The chapters in the last section of War Without End discuss mercenary armies and police, which are an integral part of counter-insurgency. These forces are made up of Third World soldiers whose officers are trained in the U.S. and whose equipment and arms are all American. They make their bread by ensuring that the local elites that command them stay in power to maintain a favorable climate for American investment and trade. Klare looks in detail at Project Agile, whose specialized R&D (research and development) has aided client regimes in Asia. He also discusses police training programs and the role of the military in Latin America. The final chapter discusses the U.S. involvement in Southeast Asia and the various mercenary armies used there, including the Secret Army in Laos. The mercenary forces are extremely important in counter-insurgency strategy, because they form the first line of defense for American interests abroad. Only when they fail must the electronic battlefield and rapidly deployed American forces be brought into play.

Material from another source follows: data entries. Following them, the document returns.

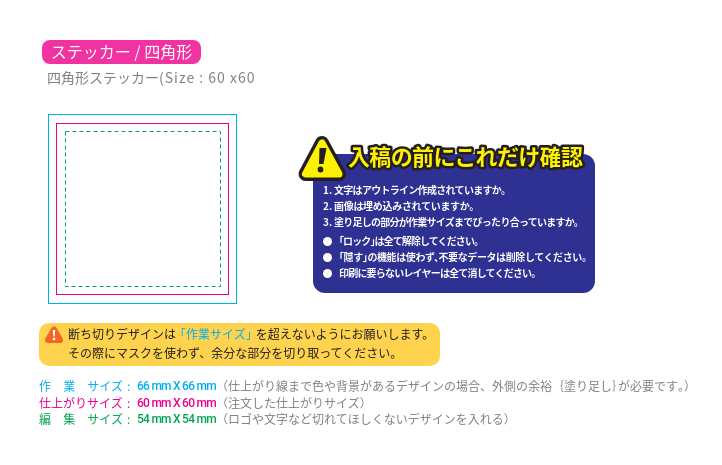
<!DOCTYPE html>
<html lang="ja">
<head>
<meta charset="utf-8">
<title>ステッカー / 四角形</title>
<style>
:root {
  --pink: #f033a0;
  --magenta: #ec008c;
  --cyan: #00aeef;
  --green: #00a651;
  --navy: #2e3192;
  --yellow: #fff200;
  --amber: #ffd34e;
  --orange: #f26522;
  --grey: #808080;
  --ink: #231f20;
}
* { box-sizing: border-box; margin: 0; padding: 0; }
html, body { width: 722px; height: 465px; overflow: hidden; background: #fff; }
body { font-family: "Noto Sans CJK JP", sans-serif; }
main { display: flex; flex-direction: column; align-items: flex-start; width: 722px; height: 465px; padding: 40px 0 0 39px; white-space: nowrap; }
ul, ol { list-style: none; }
.half { font-feature-settings: "halt"; }

.product { width: 159px; height: 24px; margin-left: 3px; border-radius: 8px; background: var(--pink); color: #fff; font-size: 16px; font-weight: 400; line-height: 23px; text-align: center; }
.size { height: 20px; margin: 3px 0 0 8px; color: var(--grey); font-size: 14px; font-weight: 300; line-height: 20px; }
.size span { letter-spacing: 1px; }

.workspace { display: flex; align-items: flex-start; height: 209px; margin: 27px 0 0 9px; }
.work-area { width: 189px; height: 190px; padding: 8px 7px; border: 1px solid var(--cyan); }
.trim-area { height: 172px; padding: 7px 8px; border: 1px solid var(--magenta); }
.safe-area { display: block; width: 156px; height: 156px; }

.checklist { position: relative; width: 282px; height: 139px; margin: 40px 0 0 76px; padding: 28px 0 0 10px; border-radius: 12px; background: var(--navy); color: #fff; font-size: 10px; font-weight: 700; line-height: 16px; font-feature-settings: "halt"; }
.checklist-title { position: absolute; left: -20px; top: -24px; width: 310px; height: 60px; }
.checklist-title text { font: 900 22px "Noto Sans CJK JP", sans-serif; font-feature-settings: normal; paint-order: stroke; }
.checklist li { display: flex; align-items: center; height: 16px; }
.checklist li span { letter-spacing: var(--fit); }
.checklist b { width: 11px; }
.checklist ul { margin-top: 3px; }
.checklist ul li::before { content: ""; width: 9px; height: 9px; margin-right: 7px; border-radius: 50%; background: #fff; }

.notice { display: flex; width: 401px; height: 43px; padding: 2px 0 0 6px; border-radius: 10px; background: var(--amber); color: var(--ink); font-size: 12px; font-weight: 400; line-height: 18.5px; }
.notice svg { flex: none; width: 18px; height: 18px; margin: 1px 5px 0 0; }
.notice em { margin: 0 -2px; color: var(--cyan); font-style: normal; font-weight: 500; }

.specs { display: grid; grid-template-columns: 88px 10px 85px auto; grid-auto-rows: 16.5px; margin-top: 12px; font-size: 12px; line-height: 16.5px; }
.spec { display: contents; color: var(--tone); font-weight: 500; }
.label { display: flex; justify-content: space-between; width: 84px; }
.label i { font-style: normal; }
.measure { font-family: Roboto, "Noto Sans CJK JP", sans-serif; letter-spacing: -.75px; }
.remark { color: var(--grey); font-weight: 300; }
.remark .gap { margin-left: 6px; }
</style>
</head>
<body>
<main>
  <h1 class="product">ステッカー / 四角形</h1>
  <p class="size">四角形ステッカー<span>(Size : 60 x60</span></p>

  <section class="workspace">
    <div class="work-area">
      <div class="trim-area">
        <svg class="safe-area" viewBox="0 0 156 156" aria-hidden="true">
          <rect x=".5" y=".5" width="155" height="155" fill="none" stroke="var(--green)" stroke-dasharray="4 3"/>
        </svg>
      </div>
    </div>

    <div class="checklist">
      <svg class="checklist-title" viewBox="293 130 310 60" role="heading" aria-level="2">
        <g stroke-linejoin="round">
          <polygon points="322,143 305.500,174 339,174" fill="#231f20" stroke="#231f20" stroke-width="14"/>
          <polygon points="322,143 305.500,174 339,174" fill="var(--yellow)" stroke="var(--yellow)" stroke-width="7"/>
          <path d="M319.500 148H326.500L323.500 164H319Z" fill="#231f20"/>
          <circle cx="320.500" cy="169.500" r="2.900" fill="#231f20"/>
          <text x="348" y="164.500" textLength="235" fill="var(--yellow)" stroke="#231f20" stroke-width="5">入稿の前にこれだけ確認</text>
        </g>
      </svg>
      <ol>
        <li><b>1.</b><span style="--fit:-.7px">文字はアウトライン作成されていますか。</span></li>
        <li><b>2.</b><span style="--fit:-.3px">画像は埋め込みされていますか。</span></li>
        <li><b>3.</b><span style="--fit:-.74px">塗り足しの部分が作業サイズまでぴったり合っていますか。</span></li>
      </ol>
      <ul>
        <li><span style="--fit:-.9px">「ロック」は全て解除してください。</span></li>
        <li><span style="--fit:-.4px">「隠す」の機能は使わず、不要なデータは削除してください。</span></li>
        <li><span style="--fit:-.8px">印刷に要らないレイヤーは全て消してください。</span></li>
      </ul>
    </div>
  </section>

  <section class="notice">
    <svg viewBox="0 0 18 18" aria-hidden="true">
      <polygon points="9,3.500 3,14 15,14" fill="var(--orange)" stroke="var(--orange)" stroke-width="6" stroke-linejoin="round"/>
      <path d="M7.800 4H10.200L9.700 10.500H8.300Z" fill="#fff"/>
      <circle cx="9" cy="13" r="1.300" fill="#fff"/>
    </svg>
    <p>断ち切りデザインは<em>「作業サイズ」</em>を超えないようにお願いします。<br>その際にマスクを使わず、余分な部分を切り取ってください。</p>
  </section>

  <section class="specs">
    <div class="spec" style="--tone:var(--cyan)">
      <span class="label"><i>作</i><i>業</i><i>サイズ</i></span><span>:</span>
      <span class="measure">66 mm X 66 mm</span>
      <span class="remark"><span class="half">（</span>仕上がり線まで色や背景があるデザインの場合、外側の余裕<span class="half gap">｛</span>塗り足し<span class="half">｝</span>が必要です<span class="half">。）</span></span>
    </div>
    <div class="spec" style="--tone:var(--magenta)">
      <span class="label">仕上がりサイズ</span><span>:</span>
      <span class="measure">60 mm X 60 mm</span>
      <span class="remark"><span class="half">（</span>注文した仕上がりサイズ<span class="half">）</span></span>
    </div>
    <div class="spec" style="--tone:var(--green)">
      <span class="label"><i>編</i><i>集</i><i>サイズ</i></span><span>:</span>
      <span class="measure">54 mm X 54 mm</span>
      <span class="remark"><span class="half">（</span>ロゴや文字など切れてほしくないデザインを入れる<span class="half">）</span></span>
    </div>
  </section>
</main>
</body>
</html>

Two strong and diametrically opposed social forces create the conditions for perpetual warfare.
Only through revolution can the people of the Third World begin the process of development and acquire some measure of self-dignity; only through counterrevolution can the American business elite preserve its wealth and power. For the United States, the only possible outcome of this global conflict is participation in a long series of limited conflicts, police actions, and stability operations—the War Without End.
In the preface Gabriel Kolka criticizes the scientists and scholars whose value-free bent and narrow specialization have made it convenient for them not to question the limits of American power or the future direction of our society. Klare transcends these limits, combining accurate research and clear writing with a radical perspective.